## Task statement
In the listing that follows, the lines starting at the one containing "6H98M4 13H98M4 20H98M4" and ending at the one containing "858Q634 851 646" are to be returned exactly, both boundary lines included, and no others.

## Excerpted records
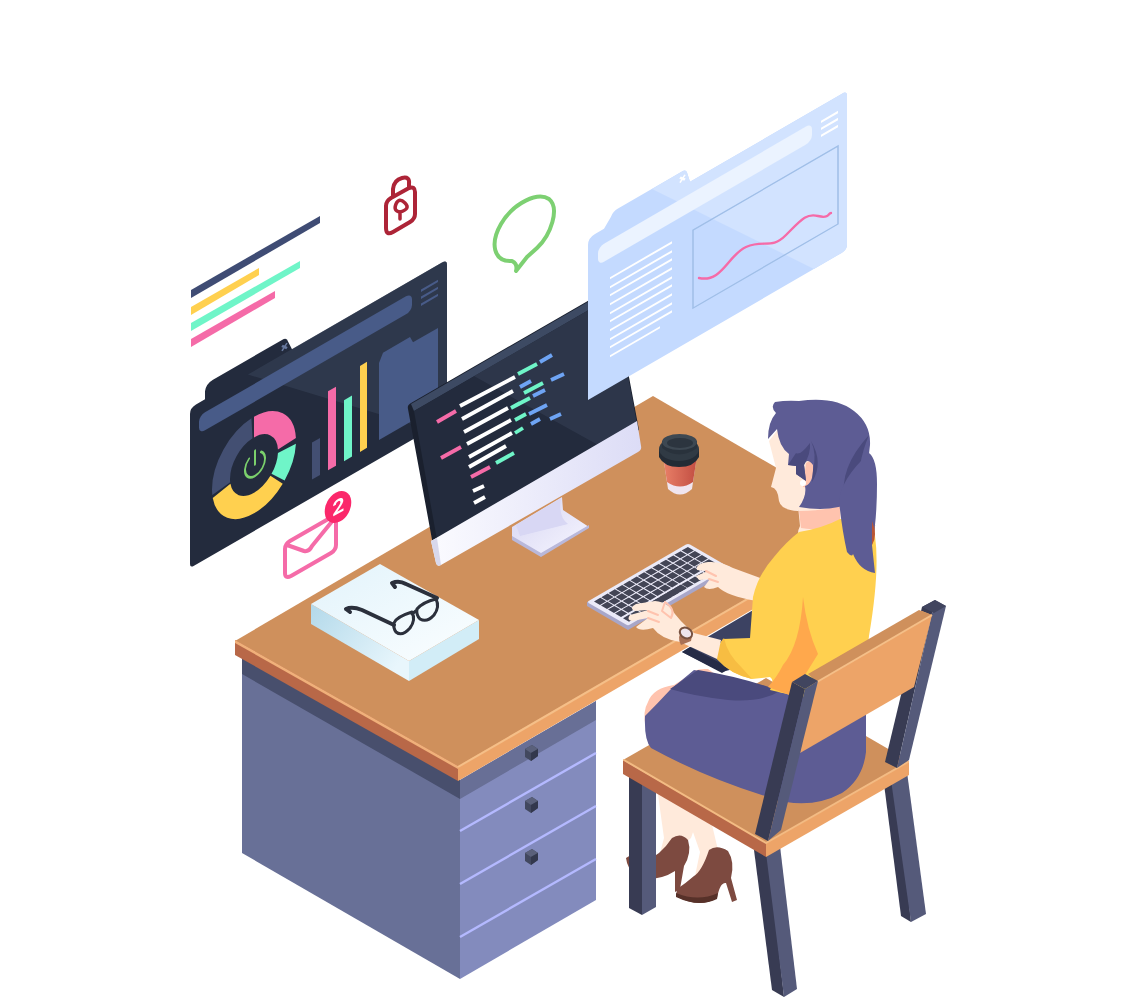
<!DOCTYPE html>
<html lang="en">
<head>
<meta charset="utf-8">
<title>Programmer at an isometric desk</title>
<style>
:root{--navy:#232b3d;--slate:#485b88;--pink:#f56ba8;--mint:#6ff5c8;--yellow:#ffd04f;--sky:#6ea4f4;--wood:#cf905c;--wood-light:#eda468;--wood-edge:#b86848;--steel:#555a7a;--steel-dark:#383b53;--violet:#5d5c94;--violet-dark:#4a4a7d;--skin:#ffeadb;--skin-shade:#ffc3ae;--shoe:#7d4a40;--lilac:#838bbd}
html,body{margin:0;background:#fff;overflow:hidden}
svg{display:block;width:1140px;height:1008px}
.line{fill:none;stroke-linecap:round;stroke-linejoin:round}
.badge-count{font:700 20px Inter,sans-serif;fill:#fff}
</style>
</head>
<body>
<svg viewBox="0 0 1140 1008" role="img" aria-label="Woman typing at a desk surrounded by floating interface windows">
<defs>
<linearGradient id="chin" x2="1"><stop stop-color="#fbfbff"/><stop offset="1" stop-color="#dcdcf6"/></linearGradient>
<linearGradient id="stand" x2="1" y2="1"><stop stop-color="#d5d4f2"/><stop offset="1" stop-color="#f8f7ff"/></linearGradient>
<linearGradient id="paper" x2="1" y2="1"><stop stop-color="#e2f3fb"/><stop offset="1" stop-color="#fbfeff"/></linearGradient>
<linearGradient id="pages" x2="1" y2=".6"><stop stop-color="#b3d9ea"/><stop offset="1" stop-color="#e8f6fc"/></linearGradient>
<linearGradient id="sleeve" x2="1"><stop stop-color="#e98068"/><stop offset="1" stop-color="#c24e42"/></linearGradient>
<g id="menu"><path d="M0 0h17M0 7h17M0 14h17" fill="none" stroke-width="2.4"/></g>
<g id="knob"><path d="M-6-4L1-8L7-4V3L0 8L-6 4Z" fill="#42485f"/><path d="M-6-4L1-8L7-4L0 0Z" fill="#5a607a"/><path d="M0 0L7-4V3L0 8Z" fill="#33384d"/></g>
</defs>

<g id="floating-stripes">
<path d="M191 290L320 216V223L191 298Z" fill="#3f4c74"/>
<path d="M191 307L259 268V275L191 315Z" fill="var(--yellow)"/>
<path d="M191 323L300 261V268L191 331Z" fill="var(--mint)"/>
<path d="M191 339L275 291V298L191 347Z" fill="var(--pink)"/>
</g>

<g id="desk">
<path d="M682 652L760 606L768 660L722 672Z" fill="#3c4262"/>
<path d="M682 652L690 647L730 668L722 673Z" fill="#252b46"/>
<path d="M242 655L460 780V979L242 853Z" fill="#687097"/>
<path d="M242 655L460 780V799L242 674Z" fill="#484f6d"/>
<path d="M460 780L596 701V900L460 979Z" fill="var(--lilac)"/>
<path d="M460 780L596 701V720L460 799Z" fill="#686f96"/>
<path d="M460 831L596 753M460 884L596 806M460 937L596 859" stroke="#b4b9ff" stroke-width="2.4"/>
<use href="#knob" x="531" y="753"/><use href="#knob" x="531" y="805"/><use href="#knob" x="531" y="857"/>
<path d="M235 641L653 396L875 525L458 767Z" fill="var(--wood)"/>
<path d="M235 640L458 766V781L235 655Z" fill="var(--wood-edge)"/>
<path d="M235 640L458 766V769L235 643Z" fill="#f0b07a"/>
<path d="M458 766L875 524V538L458 781Z" fill="var(--wood-light)"/>
<path d="M458 767L875 525" stroke="#f5bf88" stroke-width="2"/>
</g>

<g id="dashboard-window" transform="matrix(1 -.577 0 1 190 568)">
<path d="M0-154Q0-160 6-160H15V-168Q16-175 23-175H92Q97-175 98-170L102-160H252Q257-160 257-155V-4Q257 0 253 0H4Q0 0 0-4Z" fill="var(--navy)"/>
<path d="M58-160H252Q257-160 257-155V-4Q257 0 253 0H240Z" fill="#3b465c" opacity=".5"/>
<path d="M92-169l5 5M97-169l-5 5" stroke="#68799f" stroke-width="2"/>
<rect x="9" y="-147" width="213" height="18" rx="6" fill="var(--slate)"/>
<use href="#menu" x="231" y="-144" stroke="var(--slate)"/>
<g id="donut-chart" transform="translate(64 -66) scale(1 1.15)" fill="none" stroke-width="18">
<circle r="33" pathLength="100" stroke="var(--mint)" stroke-dasharray="11 89" stroke-dashoffset="-1"/>
<circle r="33" pathLength="100" stroke="var(--yellow)" stroke-dasharray="34 66" stroke-dashoffset="-13"/>
<circle r="33" pathLength="100" stroke="#434f72" stroke-dasharray="26 74" stroke-dashoffset="-48"/>
<circle r="33" pathLength="100" stroke="var(--pink)" stroke-dasharray="24 76" stroke-dashoffset="-75"/>
<path class="line" d="M-5-8A10 10 0 1 0 7-8M1-12V0" stroke="#7bd06c" stroke-width="2"/>
</g>
<path d="M122-55h8v37h-8Z" fill="#434f72"/>
<path d="M138-97h8v79h-8Z" fill="var(--pink)"/>
<path d="M154-79h8v61h-8Z" fill="var(--mint)"/>
<path d="M170-104h7v86h-7Z" fill="var(--yellow)"/>
<path d="M189-96L193-104H220L223-97H248V-19H189Z" fill="var(--slate)"/>
</g>

<g id="monitor">
<path d="M512 527L562 497L563 510L589 527L541 556L512 539Z" fill="url(#stand)"/>
<path d="M512 536L541 553L589 525V528L541 557L512 540Z" fill="#b9b8da"/>
<path d="M516 525L561 498Q558 517 568 524L520 536Z" fill="#d8d7f4"/>
<path d="M408 409Q407 405 411 403L612 287L639 430L433 545Z" fill="#1a202e"/>
<path d="M411 404L612 288L613 296L414 411Z" fill="#3d4a63"/>
<path d="M414 411L613 296L637 424L437 540Z" fill="var(--navy)"/>
<path d="M474 376L613 296L637 424L600 446Z" fill="#394359" opacity=".5"/>
<path d="M431 541L637 421L641 446Q642 450 638 452L441 565Q437 567 436 563Z" fill="url(#chin)"/>
<path d="M431 541L437 538L441 565Q437 567 436 563Z" fill="#d8d8ec"/>
<g id="code" fill="none" stroke-width="3.8">
<path stroke="#fff" d="M460 406L515 377M462 419L513 391M464 432L508 408M467 444L511 420M469 457L512 433M469 467L506 446M473 491L484 486M474 503L485 497"/>
<path stroke="var(--pink)" d="M437 422L456 411M441 458L461 447M471 477L490 467"/>
<path stroke="var(--mint)" d="M518 374L537 364M524 393L543 383M511 408L530 398M515 420L526 414M511 408L520 403M515 433L523 428M496 463L514 453"/>
<path stroke="var(--sky)" d="M540 362L552 355M520 387L531 381M551 380L564 374M533 396L545 390M529 414L547 405M550 419L561 414M531 424L540 419"/>
</g>
</g>

<g id="chart-window">
<g transform="matrix(1 -.58 0 1 588 400)">
<path d="M0-155Q0-162 7-162H16L23-170Q25-174 30-174H94Q98-174 99-170L102-159H254Q259-159 259-154V-5Q259 0 254 0H0Z" fill="#c4daff"/>
<path d="M64-174H94Q98-174 99-170L102-159H254Q259-159 259-154V-5Q259 0 254 0H226Z" fill="#d2e3ff"/>
<path d="M92-169l5 5M97-169l-5 5" stroke="#fff" stroke-width="2"/>
<rect x="10" y="-147" width="214" height="18" rx="6" fill="#ebf3ff"/>
<use href="#menu" x="233" y="-143" stroke="#fff"/>
<path d="M22-109H84M22-100H84M22-92H84M22-83H84M22-74H84M22-66H84M22-57H84M22-48H84M22-40H84M22-31H72" stroke="#fff" stroke-width="2.2"/>
<rect x="105" y="-109" width="145" height="78" fill="none" stroke="#a0bfe8" stroke-width="1.5"/>
</g>
<path class="line" d="M699 278C722 283 728 255 746 247S771 250 786 235S806 213 818 216S828 213 831 213" stroke="var(--pink)" stroke-width="2.4"/>
</g>

<g id="lock" class="line" stroke="#ad2437" stroke-width="4">
<path d="M386 206Q386 201 391 198L409 188Q415 186 415 192V214Q415 219 410 222L393 232Q386 236 386 228Z"/>
<path d="M393 196V189Q394 180 402 178T409 184V187"/>
<path d="M400 212Q393 211 396 204T405 203T400 212V219" stroke-width="3.5"/>
</g>
<path id="speech-bubble" class="line" d="M512 261C493 262 490 243 501 224C514 202 538 192 549 199C560 208 551 235 537 248L527 257L516 271Q518 264 512 261Z" stroke="#7dd072" stroke-width="4"/>
<g id="mail">
<path class="line" d="M285 549Q285 544 290 541L330 518Q336 516 336 521V545Q336 550 331 553L291 576Q285 579 285 573ZM287 545L304 551Q309 552 312 546L334 519" stroke="var(--pink)" stroke-width="4"/>
<ellipse cx="338" cy="507" rx="12" ry="17" transform="rotate(28 338 507)" fill="#fb286b"/>
<text class="badge-count" transform="matrix(1 -.55 0 1 332 517)">2</text>
</g>

<g id="book">
<path d="M311 604L409 661V681L311 624Z" fill="url(#pages)"/>
<path d="M409 661L479 620V639L409 681Z" fill="#d2edf7"/>
<path d="M311 604L380 564L479 620L409 661Z" fill="url(#paper)"/>
</g>
<g id="glasses" class="line" stroke="#2b303c" stroke-width="4">
<path d="M394 623Q396 617 412 612Q416 620 410 628Q402 637 396 632Q393 628 394 623ZM417 609Q423 602 436 599Q440 607 434 615Q427 623 420 619Q416 615 417 609ZM412 614L417 610" stroke-width="3"/>
<path d="M394 625L362 610Q352 606 346 609L350 612M437 598L406 584Q399 580 392 583L395 587"/>
</g>

<g id="coffee-cup">
<path d="M663 455L668 489Q680 500 692 489L697 455Z" fill="#f0e5ef"/>
<path d="M663 456L667 482Q680 491 693 482L697 456Z" fill="url(#sleeve)"/>
<path d="M659 449V457Q664 467 679 467T699 457V449Z" fill="#232b35"/>
<ellipse cx="679" cy="449" rx="20" ry="12" fill="#303a44"/>
<path d="M662 441V448Q679 461 697 448V441Z" fill="#29323c"/>
<ellipse cx="679.500" cy="442" rx="17.500" ry="8" fill="#3d4852"/>
<ellipse cx="680" cy="443" rx="13" ry="5" fill="#2c353f"/>
</g>

<g id="keyboard">
<path d="M587 602V606L628 630L730 571V566Z" fill="#a8a6c8"/>
<g transform="matrix(1 -.58 1 .58 587 602)">
<rect width="101" height="41" rx="2" fill="#ebeaf8"/>
<path d="M4 6H98M4 13H98M4 20H98M4 27H98M4 35H98" fill="none" stroke="#434556" stroke-width="6" stroke-dasharray="6.300 1"/>
<path d="M30 35H62" stroke="#434556" stroke-width="6"/>
</g>
</g>

<g id="legs-and-shoes">
<path d="M656 780L704 800L691 838L681 846L656 868L664 838Z" fill="var(--skin)"/>
<path d="M680 795L708 808L718 850L712 868L695 876L700 852Z" fill="var(--skin)"/>
<path d="M626 858Q634 851 646 860Q660 856 672 838Q681 832 688 840Q692 853 684 866L680 889L675 892L675 871Q660 881 638 879Q627 869 626 858Z" fill="var(--shoe)"/>
<path d="M677 889Q686 883 694 876Q702 871 709 850Q717 844 728 851Q735 862 731 878L737 900L732 902L726 883Q720 882 717 898Q699 909 676 896Z" fill="var(--shoe)"/>
<path d="M676 893Q698 902 718 893L717 899Q699 908 676 897Z" fill="#573129"/>
</g>

<g id="chair-seat">
<path d="M629 771L642 779V915L629 908Z" fill="var(--steel-dark)"/><path d="M642 779L656 785V907L642 915Z" fill="var(--steel)"/>
<path d="M884 784L896 777L911 922L901 916Z" fill="var(--steel-dark)"/><path d="M891 780L907 772L926 914L911 922Z" fill="var(--steel)"/>
<path d="M754 850L768 850L784 997L772 990Z" fill="var(--steel-dark)"/><path d="M766 853L780 846L797 989L784 997Z" fill="var(--steel)"/>
<path d="M623 760L766 843V857L623 774Z" fill="var(--wood-edge)"/>
<path d="M766 843L909 761V775L766 857Z" fill="var(--wood-light)"/>
<path d="M623 760L766 678L909 761L766 843Z" fill="var(--wood)"/>
<path class="line" d="M624 760L766 843L908 762" stroke="#f3bb83" stroke-width="2"/>
</g>

<g id="woman">
<path d="M648 702Q653 688 674 685L688 676Q693 668 708 669L730 685L668 722L646 727Q642 712 648 702Z" fill="var(--skin-shade)"/>
<path d="M645 716Q657 704 670 690L694 670Q740 678 782 693L866 650V752Q863 779 842 793Q816 807 786 802Q715 783 651 748Q644 740 645 716Z" fill="var(--violet)"/>
<path d="M670 689L698 670Q742 677 780 691Q761 703 728 700Q693 696 670 689Z" fill="var(--violet-dark)"/>
<g id="far-hand">
<path d="M763 579L733 568Q721 561 708 562Q695 564 697 570L708 571L696 576L699 580L710 579L704 587Q708 591 718 587Q727 596 757 601Z" fill="var(--skin)"/>
<path d="M706 571L716 576M709 579L718 582" class="line" stroke="var(--skin-shade)" stroke-width="2"/>
</g>
<path d="M798 506L842 498L844 530L806 540Q794 538 800 526Z" fill="var(--skin)"/>
<path d="M799 511Q821 511 840 506V522Q821 532 801 528Z" fill="var(--skin-shade)"/>
<path d="M799 532Q823 528 840 519Q868 517 875 536Q880 571 869 636L866 660L804 698L770 690Q775 680 770 677L752 679Q730 674 717 659Q717 646 723 639L750 638L753 597Q758 575 774 557Q786 542 799 532Z" fill="var(--yellow)"/>
<path d="M803 597Q807 630 818 654L792 696L768 687Q777 677 783 665Q800 645 803 597Z" fill="#ffa84c"/>
<path d="M717 659Q717 645 724 638Q727 654 743 669L752 679Q730 674 717 659Z" fill="#f7bd42"/>
<g id="near-hand">
<path d="M721 640L694 633Q679 621 670 607Q662 601 655 601L636 604Q628 608 635 611L648 610L630 615Q626 620 632 621L648 618L636 627Q640 632 653 628Q661 639 680 642L717 659Z" fill="var(--skin)"/>
<path d="M665 602Q676 609 671 618L662 611ZM648 611L658 615M648 618L659 622" class="line" stroke="var(--skin-shade)" stroke-width="2"/>
<path d="M684 627Q694 630 691 641L681 645Q676 637 684 627Z" fill="#a97155"/>
<ellipse cx="686" cy="633" rx="6.500" ry="5" transform="rotate(30 686 633)" fill="#eee5ed" stroke="#77513f" stroke-width="2"/>
</g>
<path d="M779 428L769 441L776 468L771 487Q778 488 779 501Q781 510 798 511L821 500L818 440Z" fill="var(--skin)"/>
<path d="M806 463Q816 456 816 473T803 487Z" fill="var(--skin-shade)"/>
<path d="M768 439Q768 422 776 413Q770 407 775 402Q787 400 799 401Q835 396 854 411Q871 424 870 445Q868 475 855 501Q832 513 799 507Q807 496 805 486Q814 483 813 465Q807 457 804 465L806 481L796 474V466L788 465L789 454Q779 447 777 429Z" fill="var(--violet)"/>
<path d="M796 474L806 481L804 465Q811 453 810 443Q800 456 796 453L788 465L796 466ZM813 470Q817 454 811 441Q824 463 812 482ZM845 500Q838 469 869 435Q856 466 859 495Z" fill="var(--violet-dark)"/>
<circle cx="803" cy="483" r="3" fill="#fff"/>
<path d="M869 453Q877 459 877 484Q877 520 872 545L875 573Q860 571 853 554Q852 558 847 552Q842 530 839 501Q841 479 869 453Z" fill="var(--violet)"/>
<path d="M872 521Q878 535 872 545Z" fill="#b85536"/>
</g>

<g id="chair-back">
<path d="M922 607L935 600L897 768L885 762Z" fill="var(--steel-dark)"/>
<path d="M935 600L946 606L909 760L897 768Z" fill="var(--steel)"/>
<path d="M922 607L935 600L946 606L934 613Z" fill="#41455f"/>
<path d="M814 676L922 611L932 615L914 687L800 753Z" fill="var(--wood-light)"/>
<path d="M808 674L919 610L932 615L817 682Z" fill="var(--wood)"/>
<path d="M817 682L932 615" stroke="#f5bf88" stroke-width="2"/>
<path d="M792 682L805 689L768 841L755 834Z" fill="var(--steel-dark)"/>
<path d="M805 689L818 681L781 830L768 841Z" fill="var(--steel)"/>
<path d="M792 682L805 674L818 681L805 689Z" fill="#41455f"/>
</g>
</svg>
</body>
</html>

## Reply
<path d="M4 6H98M4 13H98M4 20H98M4 27H98M4 35H98" fill="none" stroke="#434556" stroke-width="6" stroke-dasharray="6.300 1"/>
<path d="M30 35H62" stroke="#434556" stroke-width="6"/>
</g>
</g>

<g id="legs-and-shoes">
<path d="M656 780L704 800L691 838L681 846L656 868L664 838Z" fill="var(--skin)"/>
<path d="M680 795L708 808L718 850L712 868L695 876L700 852Z" fill="var(--skin)"/>
<path d="M626 858Q634 851 646 860Q660 856 672 838Q681 832 688 840Q692 853 684 866L680 889L675 892L675 871Q660 881 638 879Q627 869 626 858Z" fill="var(--shoe)"/>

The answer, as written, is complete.